Kingfisher beer maker United Breweries Ltd (UBL) reported volume growth of 11% during the July-September quarter. But beer companies have had a tougher October-December quarter than other alcobev firms because of a steep excise duty hike in Maharashtra, a top market for beer consumption.
“Effectively for over two months, from 23 October until now (19 December), we’ve had practically no sales and zero production in the state of Maharashtra and it is a very, very important market for us. We are in discussions with the government to find a middle road and we’re hopeful about finding a solution,” said Shekhar Ramamurthy, managing director of UBL.
Officer’s Choice whisky maker Allied Blenders & Distillers Pvt. Ltd’s (ABD) volumes were flat for 2017 while that at single-malt whisky maker Amrut Distilleries Pvt. Ltd grew 3% for the same period.

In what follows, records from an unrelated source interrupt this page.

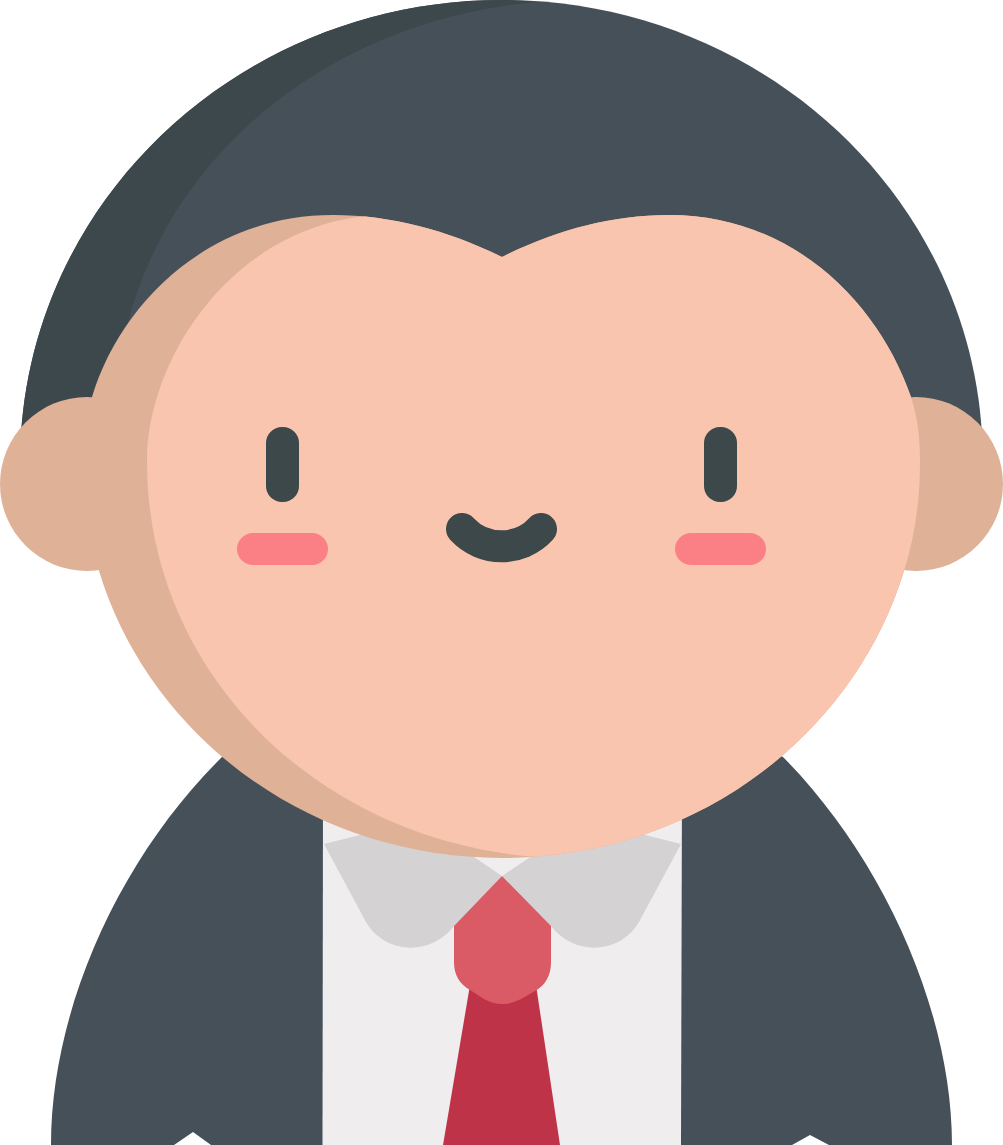
<!DOCTYPE html>
<html lang="en">
<head>
<meta charset="utf-8">
<title>Businessman avatar</title>
<style>
:root {
  --paper: #ffffff;
  --navy: #465059;
  --navy-shade: #3d484d;
  --ink: #3c4849;
  --skin: #fac5ae;
  --skin-shade: #dfb197;
  --blush: #fa8085;
  --shirt: #efedee;
  --collar: #d4d2d3;
  --tie: #bf3349;
  --knot: #da5a65;
}
html, body { margin: 0; background: var(--paper); overflow: hidden; }
svg { display: block; width: 1003px; height: 1145px; }
.suit, .hair { fill: var(--navy); }
.hair-shade { fill: var(--navy-shade); }
.ear, .face-shade { fill: var(--skin-shade); }
.face { fill: var(--skin); }
.eye { fill: var(--ink); }
.mouth { fill: none; stroke: var(--ink); stroke-width: 32; stroke-linecap: round; }
.cheek { fill: var(--blush); }
.shirt { fill: var(--shirt); }
.collar { fill: var(--collar); }
.tie { fill: var(--tie); }
.knot { fill: var(--knot); }
.gap { fill: var(--paper); }
</style>
</head>
<body>
<svg viewBox="0 0 1003 1145" role="img" aria-label="Smiling businessman in a dark suit and red tie">
  <defs>
    <path id="head-shape" d="M92 397C120 304 208 215 333 215C392 215 449 231 502 257C554 231 610 215 669 215C794 215 879 304 911 397C918 418 920 440 920 462C920 500 915 536 904 571C853 738 692 858 502 858C311 858 150 738 99 571C84 512 80 450 92 397Z"/>
    <clipPath id="head-clip"><use href="#head-shape"/></clipPath>
  </defs>

  <g id="body">
    <path class="suit" d="M51 1145C51 1008 121 856 223 756L330 700H680L780 756Q783 756 785 759C882 858 952 1010 952 1145Z"/>
    <polygon class="gap" points="174,1145 193,1132 211,1145"/>
    <polygon class="gap" points="792,1145 810,1135 829,1145"/>
    <polygon class="shirt" points="323,780 682,780 681,1145 322.500,1145"/>
    <path class="collar" d="M324 844L420 820L502 876L454 926C430 957 385 954 366 922Z"/>
    <path class="collar" d="M681 844L585 820L502 876L551 926C575 957 620 954 639 922Z"/>
    <polygon class="shirt" points="479,858 526,858 502,876"/>
    <polygon class="tie" points="470,985 536,985 560,1145 443,1145"/>
    <path class="knot" d="M502 876L551 926V962Q551 982 535 991L521 999Q502 1009 484 999L470 990Q454 981 454 962V926Z"/>
  </g>

  <g id="hair">
    <path class="hair" d="M21 435C36 191 247 0 502 0C757 0 968 191 982 435L900 480H100Z"/>
    <path class="hair-shade" d="M21 435C36 191 247 0 502 0Q520 0 536 2C337 20 173 146 127 326L110 470Z"/>
  </g>

  <g id="ears">
    <circle class="ear" cx="87" cy="484" r="87"/>
    <circle class="ear" cx="916" cy="484" r="87"/>
  </g>

  <g id="head">
    <use class="face-shade" href="#head-shape"/>
    <path class="face" clip-path="url(#head-clip)" d="M366 216C230 230 147 360 147 462C147 668 312 839 536 857L1003 858V200H366Z"/>
  </g>

  <g id="features">
    <rect class="eye" x="266" y="427" width="33" height="75" rx="16"/>
    <rect class="eye" x="704" y="427" width="33" height="75" rx="16"/>
    <path class="mouth" d="M462 529C483 552 520 552 541 529"/>
    <rect class="cheek" x="237" y="533" width="91" height="32" rx="16"/>
    <rect class="cheek" x="675" y="533" width="91" height="32" rx="16"/>
  </g>
</svg>
</body>
</html>
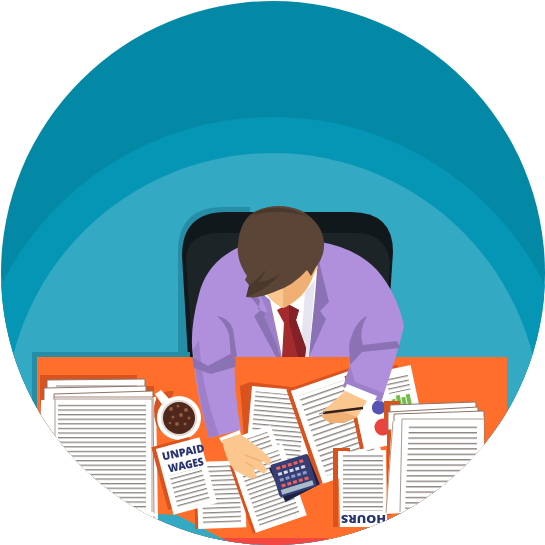
<!DOCTYPE html>
<html lang="en">
<head>
<meta charset="utf-8">
<title>Unpaid wages and hours</title>
<style>
:root{--teal-deep:#0389a5;--teal-mid:#0595b5;--teal-light:#33a9c3;--teal-shade:#258da5;--desk:#ff6e2b;--desk-shade:#d9531f;--desk-edge:#f5473f;--suit:#b08fdc;--suit-dark:#8b72b4;--suit-mid:#9d80c9;--hair:#5b4536;--hair-dark:#4b382c;--skin:#fcc78f;--skin-dark:#f0b074;--chair:#1c2428;--chair-dark:#11181b;--paper:#fff;--rule:#8c847f;--ink:#28336f;--tie:#a32a2d}
html,body{margin:0;width:545px;height:545px;overflow:hidden;background:#fff}
svg{display:block}
.paper{fill:var(--paper)}
.sheet-edge{fill:var(--paper);stroke:#8d7466;stroke-width:1}
.shade{fill:var(--desk-shade)}
.suit{fill:var(--suit)}.suit-dark{fill:var(--suit-dark)}.suit-mid{fill:var(--suit-mid)}
.skin{fill:var(--skin)}.skin-dark{fill:var(--skin-dark)}
.label{font:900 11px "Open Sans",Inter,sans-serif;fill:var(--ink);text-anchor:middle}
</style>
</head>
<body>
<svg width="545" height="545" viewBox="0 0 545 545" role="img" aria-label="Man in a purple suit working through piles of paper at an orange desk">
<defs>
<clipPath id="badge"><circle cx="273" cy="273" r="272"/></clipPath>
<pattern id="rules" width="100" height="4.6" patternUnits="userSpaceOnUse"><rect width="100" height="1.3" fill="#8c847f"/></pattern>
<pattern id="rules-wide" width="100" height="5.4" patternUnits="userSpaceOnUse"><rect width="100" height="1.4" fill="#8c847f"/></pattern>
<g id="keys"><rect width="4" height="3"/><rect x="6" width="4" height="3"/><rect x="12" width="4" height="3"/><rect x="18" width="4" height="3"/><rect x="24" width="4" height="3"/></g>
</defs>
<g clip-path="url(#badge)">
<g id="backdrop">
<rect width="545" height="545" fill="var(--teal-deep)"/>
<circle cx="273" cy="421" r="304" fill="var(--teal-mid)"/>
<circle cx="273" cy="421" r="268" fill="var(--teal-light)"/>
</g>

<g id="chair">
<path d="M178 357V252Q178 207 224 207H250V357Z" fill="var(--teal-shade)"/>
<path d="M188 357L182 256Q182 212 226 212H351Q393 212 393 252L386 357Z" fill="var(--chair-dark)"/>
<path d="M193 357L186 262Q185 234 218 233H355Q386 233 390 262L384 357Z" fill="var(--chair)"/>
</g>

<g id="desk">
<path d="M32 352H190V357H37V430H32Z" fill="var(--teal-shade)"/>
<rect x="37" y="357" width="470" height="182" fill="var(--desk)"/>
<rect x="37" y="538" width="470" height="7" fill="var(--desk-edge)"/>
<path d="M157 514L177 515L225 540L235 545H157Z" fill="var(--teal-light)"/>
<path d="M345 531H400V545H312Z" fill="var(--desk)"/>
</g>

<g id="left-stack">
<path class="shade" d="M40 375H137V386H154V520H40Z"/>
<path class="sheet-edge" d="M47 380L145 379V420H47Z"/>
<path d="M56 386H137" stroke="var(--rule)" stroke-width="1.2"/>
<path class="sheet-edge" d="M44 388L146 386V420H44Z"/>
<path class="sheet-edge" d="M54 394L153 391V420H54Z"/>
<path class="paper" d="M41 400L156 397L158 521L120 515L40 440Z"/>
<path d="M54 397L153 397L154 518" fill="none" stroke="#a98672"/>
<path class="paper" d="M55 399H152V511L157 516L120 520L55 490Z"/>
<rect x="58" y="402" width="88" height="108" fill="url(#rules)"/>
<path d="M55 440V399H152V512" fill="none" stroke="#a89a92"/>
</g>

<g id="coffee">
<path class="shade" d="M154 410Q154 390 174 391L160 431Q154 424 154 410Z"/>
<path d="M155 394L161 390L171 401L163 406Z" fill="#fff"/>
<circle cx="179" cy="418" r="22" fill="#fff"/>
<circle cx="179" cy="418" r="18" fill="#e2d9d3"/>
<circle cx="179" cy="418" r="16" fill="#50271b"/>
<g fill="#8d5d43"><circle cx="171" cy="409" r="2"/><circle cx="178" cy="406" r="1.5"/><circle cx="186" cy="410" r="2"/><circle cx="173" cy="417" r="1.5"/><circle cx="181" cy="415" r="2"/><circle cx="189" cy="418" r="1.5"/><circle cx="177" cy="424" r="2"/><circle cx="185" cy="424" r="1.5"/><circle cx="170" cy="423" r="1.3"/></g>
</g>

<g id="loose-sheets">
<path class="shade" d="M240 386L250 382L300 388L352 367L372 380L310 490L245 450Z"/>
<g id="sheet-behind-tie" transform="translate(252 386) rotate(5)">
<rect class="paper" width="62" height="82"/><rect x="4" y="5" width="50" height="72" fill="url(#rules)"/>
</g>
<g id="sheet-being-written" transform="translate(291 391) rotate(-19)">
<path class="shade" d="M-4 -3H60V0H0V97H-4Z"/>
<rect class="paper" width="66" height="98"/><rect x="6" y="7" width="54" height="85" fill="url(#rules-wide)"/>
</g>
<g id="chart-sheet" transform="translate(349 378) rotate(-12)">
<path class="shade" d="M-4 -3H50V0H0V72H-4Z"/>
<rect class="paper" width="63" height="74"/>
<rect x="36" y="8" width="22" height="16" fill="url(#rules)"/>
<circle cx="23" cy="20" r="7" fill="#e6504b"/><circle cx="23" cy="35" r="7" fill="#5454b4"/><circle cx="23" cy="55" r="8.5" fill="#e9443f"/>
<g fill="#75bd4b"><rect x="37" y="30" width="4" height="12"/><rect x="42" y="27" width="4" height="15"/><rect x="47" y="30" width="4" height="12"/><rect x="52" y="28" width="4" height="14"/></g>
<rect x="36" y="46" width="22" height="24" fill="url(#rules)"/>
</g>
<g id="sheet-by-hand" transform="translate(228 440) rotate(-19)">
<rect class="paper" width="45" height="78"/><rect x="5" y="5" width="35" height="68" fill="url(#rules)"/>
</g>
<g id="sheet-under-wages" transform="translate(196 462) rotate(-2)">
<path class="shade" d="M-3 10H0V67H-3Z"/>
<rect class="paper" width="48" height="67"/><rect x="5" y="4" width="38" height="59" fill="url(#rules)"/>
</g>
<g id="sheet-under-calculator" transform="translate(231 461) rotate(-19)">
<path class="shade" d="M-3 4H0V76H-3Z"/>
<rect class="paper" width="54" height="76"/><rect x="6" y="5" width="42" height="66" fill="url(#rules)"/>
</g>
<g id="unpaid-wages-sheet" transform="translate(156 449) rotate(-15)">
<path class="shade" d="M-4 -3H35V0H0V62H-4Z"/>
<rect class="paper" width="45" height="68"/><rect x="6" y="29" width="33" height="35" fill="url(#rules)"/>
</g>
<g class="label" transform="translate(184 456) rotate(-12)"><text y="0" textLength="43" lengthAdjust="spacingAndGlyphs">UNPAID</text><text y="13" textLength="36" lengthAdjust="spacingAndGlyphs">WAGES</text></g>
<g id="hours-sheet">
<path class="shade" d="M333 448H350V451H338V527H333Z"/>
<path class="paper" d="M338 452L386 450L387 527H340Z"/>
<rect x="343" y="455" width="40" height="56" fill="url(#rules)"/>
<text class="label" transform="translate(363.5 515) rotate(180)" textLength="45" lengthAdjust="spacingAndGlyphs">HOURS</text>
</g>
</g>

<g id="right-stack">
<path class="shade" d="M384 401H400V410H391V515H387V420H384Z"/>
<path class="sheet-edge" d="M390 405L476 402V425H390Z"/>
<path class="sheet-edge" d="M388 412L478 407V430H388Z"/>
<path class="sheet-edge" d="M394 414L484 411V440H394Z"/>
<path class="paper" d="M392 421L484 417V450L420 512L386 514Z"/>
<path d="M393 421L386 513" fill="none" stroke="#b99a88"/>
<path class="paper" d="M402 420H484V460L400 513Z"/>
<path d="M409 424H477V458L432 509H405Z" fill="url(#rules-wide)"/>
<path d="M400 512L402 419H484" fill="none" stroke="#a89a92"/>
</g>

<g id="worker">
<path class="suit" d="M239 247Q207 262 199 294Q189 331 193 357Q197 398 209 438L241 430Q235 400 234 357H350L347 388L381 402Q398 353 404 326Q397 293 377 270Q356 248 321 242L300 268H262Z"/>
<path class="suit-mid" d="M193 350Q198 398 209 438L219 435Q202 390 199 340Z"/>
<path class="suit-dark" d="M217 316Q229 318 233 329L237 357H231L229 334Q225 323 217 316Z"/>
<path class="suit-dark" d="M192 357L208 366L230 354L236 359L235 367L211 374L194 368Z"/>
<path class="suit-dark" d="M367 316Q354 322 349 345L350 365L362 352L400 348L397 341L363 345Q358 332 367 316Z"/>
<path class="suit-mid" d="M350 365L343 387L381 402L384 393L355 382Z"/>
<path d="M263 290L282 357H309L319 268Z" fill="#fff"/>
<path d="M305 292L315 280L309 357H300Z" fill="#e6e4ee"/>
<path class="suit-dark" d="M250 282L260 301L258 309L266 313L281 357H276L254 316L261 310L249 295Z"/>
<path class="suit-mid" d="M258 290L270 300L282 357L264 316L267 311Z"/>
<path class="suit-dark" d="M318 257L329 302L320 311L326 319L309 357L315 296Z"/>
<path id="tie" d="M277 310L288 304L299 310L296 320L306 348L305 357H282L284 323Z" fill="var(--tie)"/>
<path d="M289 305L299 310L296 320L306 348L305 357H298L289 322Z" fill="#842127"/>
<path class="skin" d="M257 274Q266 301 283 308Q301 301 318 267L299 254Z"/>
<path class="skin-dark" d="M283 280L316 264Q311 296 283 308Z"/>
<path id="hair" d="M238 244Q240 219 256 211Q278 201 302 211Q322 223 324 242Q325 256 316 267L311 276L307 270Q293 286 274 292Q257 299 246 297Q251 291 249 285L245 280L247 276Q236 260 238 244Z" fill="var(--hair)"/>
<path d="M248 216Q276 199 309 217Q278 207 248 216ZM246 297Q267 290 280 274Q269 281 258 282Q264 276 266 270Q252 284 249 285Z" fill="var(--hair-dark)"/>
</g>

<g id="calculator" transform="translate(270 465) rotate(-17)">
<path d="M-2 3L39 1L42 33L4 40Z" fill="#1e2145"/>
<rect width="39" height="34" rx="2" fill="#353d72"/>
<rect x="3" y="27" width="33" height="5" fill="#a9bac9"/>
<g transform="translate(5 4)"><use href="#keys" fill="#ed625b"/><use href="#keys" y="6" fill="#d9dceb"/><use href="#keys" y="12" fill="#8e9ac6"/><use href="#keys" y="18" fill="#ed625b"/></g>
</g>

<g id="hands">
<path d="M219 438L240 430L241 436L222 443Z" fill="#fff"/>
<path class="skin" d="M222 440L240 434L258 447L271 459L270 465L261 461L267 470L264 474L253 467L257 477L251 479L234 470Q225 458 222 440Z"/>
<path d="M245 455L261 461M246 462L253 467" fill="none" stroke="var(--skin-dark)" stroke-width="1.5"/>
<path d="M347 384L377 396L373 404L344 391Z" fill="#fff"/>
<path class="skin" d="M345 391L367 401L357 417L344 423L330 423L322 417L323 411Z"/>
<path class="skin-dark" d="M326 412L340 411L357 417L344 423L330 423L322 417Z"/>
<path d="M323 413L363 408" stroke="#2f211f" stroke-width="2.5"/>
<path d="M319 414L325 412" stroke="#8b827f" stroke-width="1.3"/>
</g>
</g>
</svg>
</body>
</html>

Despite policy changes, volume growth at a few companies—particularly those that mostly operate in the premium space and with smaller bases to grow from—grew at a healthy pace. For instance, rum maker Bacardi & Co. said it witnessed a healthy double-digit growth rate in 2017. John Distilleries Pvt. Ltd’s chairman Paul P. John said the company had a good year in 2017 and expects the same momentum to continue in 2018, but did not disclose numbers.
“From 2018 onwards we are concentrating more on our premium portfolio and we expect that to grow about 12% while the regular range will grow about 5-7%,” said Abhishek Khaitan, managing director of India’s third-largest spirits company Radico Khaitan Ltd. His views are echoed by several others including Amrut’s executive director Rakshit Jagdale, winemaker Sula Vineyards Pvt. Ltd’s marketing head Kenneth Pritchard and Bacardi India’s managing director Vijay Subramaniam.
But according to research firm Euromonitor International, in value terms the spirits industry is expected to grow only by 2.9% on a compounded annual growth rate (CAGR) basis between 2016 and 2021. That compares with a 6.6% CAGR in terms of value growth between 2011 and 2016. It is also slower than overall volume growth, which is estimated at 4.2% between 2016 and 2021.
And additional policy obstacles could be in store. Haryana, Punjab and Uttar Pradesh could possibly change the way they distribute alcohol and give governments more control over the process. This could pose a challenge for organised liquor firms as sometimes those managing state-run alcohol outlets are lowly-paid employees, and that could lead to issues of graft, according to industry executives.
A few states are also headed for election, including Rajasthan, Chattisgarh and Karnataka. “Fears will always remain whenever there are elections,” said ABD’s chairman Deepak Roy, citing the example of the Panvel Municipal Corporation (PMC) in Maharashtra that called for a ban on the sale of alcohol in the municipality last week.
But Edelweiss Securities’ senior vice-president Abneesh Roy had a different take on elections. He expects an election year to be good for liquor consumption as political parties dole out a whole lot of incentives and policies, for instance farm loan waivers, which in turn push up all consumption in general.
Indeed, despite the fears, ABD’s Roy expects volume growth to bounce back to 12-13% at ABD next year. Radico’s Khaitan expects 7-8% overall volume growth at his company next year and Amrut’s Jagdale is targeting 5-7%.
“The fundamentals of the Indian market are very strong and favourable for the alcobev market even though the robust demand side was constantly kept in check by the tough operating environment in 2017. India offers one of the largest growth potential in spirits consumption amongst all markets,” a spokesperson for Pernod Ricard said in an emailed response.